Whether you are field packing, using a small open-air shed or running multiple lines in a high-tech facility, the challenges of traceability labeling are worth conquering, according to produce industry leaders.

A recent case history documented a strawberry packer who saw quality claims drop so much that the cost of implementing of Produce Traceability Initiative labeling was completely offset, said Ed Treacy, vice president of supply chain efficiencies for the Produce Marketing Association.

In an educational video on the PMA website, Treacy discusses several companies’ experiences and the unanticipated benefits they discovered when implementing PTI labeling at the point of packing.

The addition of traceability labels at the strawberry operation allowed the company to track which of three picking crews packed which fruit.

“They posted the results daily on which picking crew had what percentage of rejects from their customers,” Treacy says in the video.

“They never disciplined the employees, but what they found was … the crews started getting competitive with each other and they brought the total (quality) claims down from around 5% to less than 1%. That gain of 4% paid for their entire cost of PTI implementation.”

Smaller growers’ concerns

Traceability challenges at packing level worth conqueringTraceability at the packing level can be tricky, though, said Todd Baggett, chief executive officer of technology provider RedLine Solutions, Santa Clara, Calif., during a recent Web seminar aimed at smaller packing operations.

Baggett said smaller packers with volumes of 2,000 to 3,000 cartons a day or less often express concerns that PTI compliance would be too complicated or too expensive for them.

He cited examples of listeria and salmonella outbreaks linked to small cantaloupe growing-packing operations last year and this year as examples of why traceability is vital.

Baggett said it is crucial for packers to use lot numbers that are date specific, if a lot takes more than one day to pack.

One packer attending the online seminar questioned the necessity of the specific pack date if the commodity is from a single lot.

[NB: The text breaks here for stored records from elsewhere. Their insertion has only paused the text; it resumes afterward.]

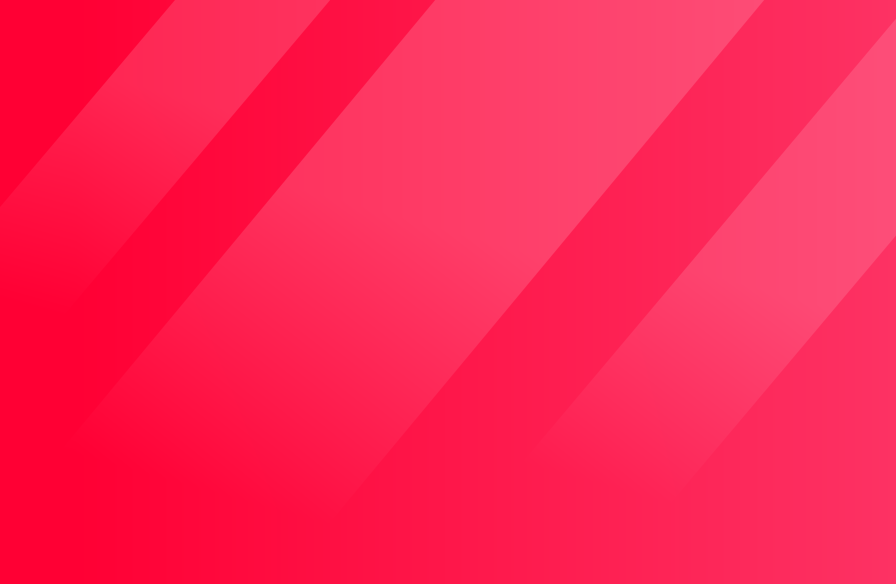
Reproduce this background procedurally as a Shadertoy shader.

```glsl
const vec3 CRIMSON = vec3(1.0, 0.0, 0.205);
const vec3 ROSE = vec3(0.992, 0.196, 0.39);
const float ASPECT = 1.536;

// Horizontal base gradient, flat near the left side
vec3 baseGradient(float x) {
    return mix(CRIMSON, ROSE, clamp((x - 0.13) / (ASPECT - 0.13), 0.0, 1.0));
}

// Coverage of a slanted strip; edges give its left and right ends at the top
float slantedStrip(vec2 p, vec2 edges, float slant, float blur) {
    float across = p.x + slant * p.y;
    return smoothstep(-blur, blur, across - edges.x)
         * smoothstep(-blur, blur, edges.y - across);
}

// Opacity falling from one to zero along a tilted downward axis
float tiltedFade(vec2 p, vec2 span) {
    float depth = p.y - 0.28 * p.x;
    return clamp((span.y - depth) / (span.y - span.x), 0.0, 1.0);
}

vec3 addStrip(vec3 color, vec2 p, vec2 edges, float slant, vec2 span, float opacity, float blur) {
    float veil = opacity * slantedStrip(p, edges, slant, blur) * tiltedFade(p, span);
    return mix(color, vec3(0.99, 1.0, 1.0), veil);
}

void mainImage(out vec4 fragColor, in vec2 fragCoord) {
    // Height is one unit, measured downward from the top
    vec2 uv = fragCoord / iResolution.xy;
    vec2 p = vec2(uv.x * ASPECT, 1.0 - uv.y);
    float blur = 0.9 / iResolution.y;

    vec3 color = baseGradient(p.x);

    // Translucent strips, left to right
    color = addStrip(color, p, vec2(0.300, 0.566), 0.846, vec2(0.08, 0.51), 0.145, blur);
    color = addStrip(color, p, vec2(0.746, 1.310), 0.832, vec2(0.18, 0.74), 0.160, blur);
    color = addStrip(color, p, vec2(1.563, 1.876), 0.843, vec2(0.13, 0.54), 0.135, blur);

    fragColor = vec4(color, 1.0);
}
```
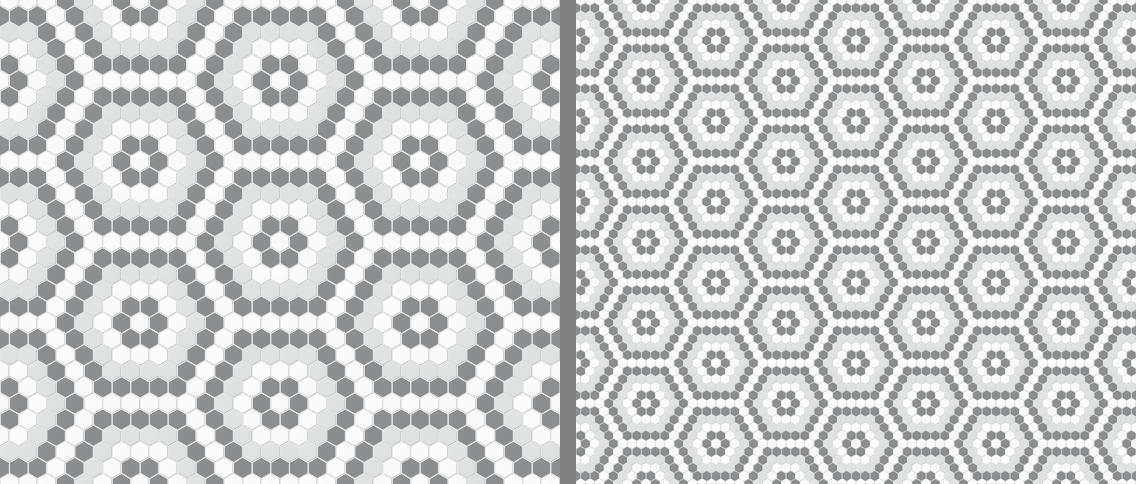
Left: one tile. Right: repeated 2 by 2.
Write a Shadertoy shader that draws this pattern.

```glsl
// Hexagon mosaic floor: concentric rings of grey and white tiles with pale grout.
#define TILES 30.0                    // tiles across and rows down
#define ROSETTE vec2(15.0, 10.0)      // rosette period in columns and rows
#define GAP 0.085                     // grout width in tile widths
#define SHADOW_SHIFT vec2(0.018, -0.022)
#define VARIATION 0.010               // tone change between tiles
#define SHEEN 0.010                   // gradient over one tile
#define WHITE vec3(0.982)
#define PALE vec3(0.878, 0.888, 0.882)
#define DARK vec3(0.548, 0.554, 0.558)
#define GROUT vec3(0.90)
#define SHADOW vec3(0.71, 0.71, 0.72)

const float ROW_HEIGHT = 0.8660254;

float hash(vec2 p) {
    vec3 q = fract(p.xyx * vec3(0.1031, 0.1030, 0.0973));
    q += dot(q, q.yzx + 33.33);
    return fract((q.x + q.y) * q.z);
}

// Signed distance to a pointy-top hexagon of unit width
float hexagon(vec2 p) {
    p = abs(p);
    return max(p.x, dot(p, vec2(0.5, ROW_HEIGHT))) - 0.5;
}

// Steps from tile to tile for an offset in columns and rows
float hexSteps(vec2 offset) {
    offset = abs(offset);
    return max(offset.y, offset.x + 0.5 * offset.y);
}

// Column and row of the nearest tile; even rows sit half a tile over
vec2 nearestTile(vec2 p) {
    vec2 grid = vec2(p.x, p.y / ROW_HEIGHT);
    vec2 odd = vec2(round(grid.x), 2.0 * floor(grid.y * 0.5) + 1.0);
    vec2 even = vec2(floor(grid.x) + 0.5, 2.0 * round(grid.y * 0.5));
    vec2 toOdd = p - odd * vec2(1.0, ROW_HEIGHT);
    vec2 toEven = p - even * vec2(1.0, ROW_HEIGHT);
    return dot(toOdd, toOdd) < dot(toEven, toEven) ? odd : even;
}

// Ring number around the closest rosette centre
float ringIndex(vec2 tile) {
    vec2 halfPeriod = 0.5 * ROSETTE;
    vec2 rel = tile - vec2(15.0, 5.0);
    vec2 a = mod(rel + halfPeriod, ROSETTE) - halfPeriod;
    vec2 b = mod(rel, ROSETTE) - halfPeriod;
    return round(min(hexSteps(a), hexSteps(b)));
}

vec3 ringColor(float ring) {
    if (ring == 1.0 || ring == 4.0) return DARK;
    return ring == 3.0 ? PALE : WHITE;
}

void mainImage(out vec4 fragColor, in vec2 fragCoord) {
    vec2 p = fragCoord / iResolution.xy * TILES * vec2(1.0, ROW_HEIGHT);
    float pixel = TILES / iResolution.x;
    vec2 tile = nearestTile(p);
    vec2 local = p - tile * vec2(1.0, ROW_HEIGHT);

    // Tile glaze with slight wrapped variation
    vec3 glaze = ringColor(ringIndex(tile));
    glaze += VARIATION * (hash(mod(tile, TILES)) - 0.5);
    glaze += SHEEN * dot(local, vec2(-0.7, 0.7));

    // Grout, then the shadow beside each tile, then the tile
    float edge = 0.5 * pixel;
    float shade = hexagon(local - SHADOW_SHIFT) + 0.5 * GAP;
    float face = hexagon(local) + 0.5 * GAP;
    vec3 color = mix(SHADOW, GROUT, smoothstep(-edge, edge, shade));
    color = mix(glaze, color, smoothstep(-edge, edge, face));

    fragColor = vec4(clamp(color, 0.0, 1.0), 1.0);
}
```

Baggett said there are so many variables in packing operations, such as wash water testing and changing, that date-specific information can be invaluable during inspections, audits or recalls.

Treacy said companies have documented reductions in over- and under-selling as well as reductions in shrink because delivery scheduled can be based on when a commodity was packed rather than when a truck showed up at a dock.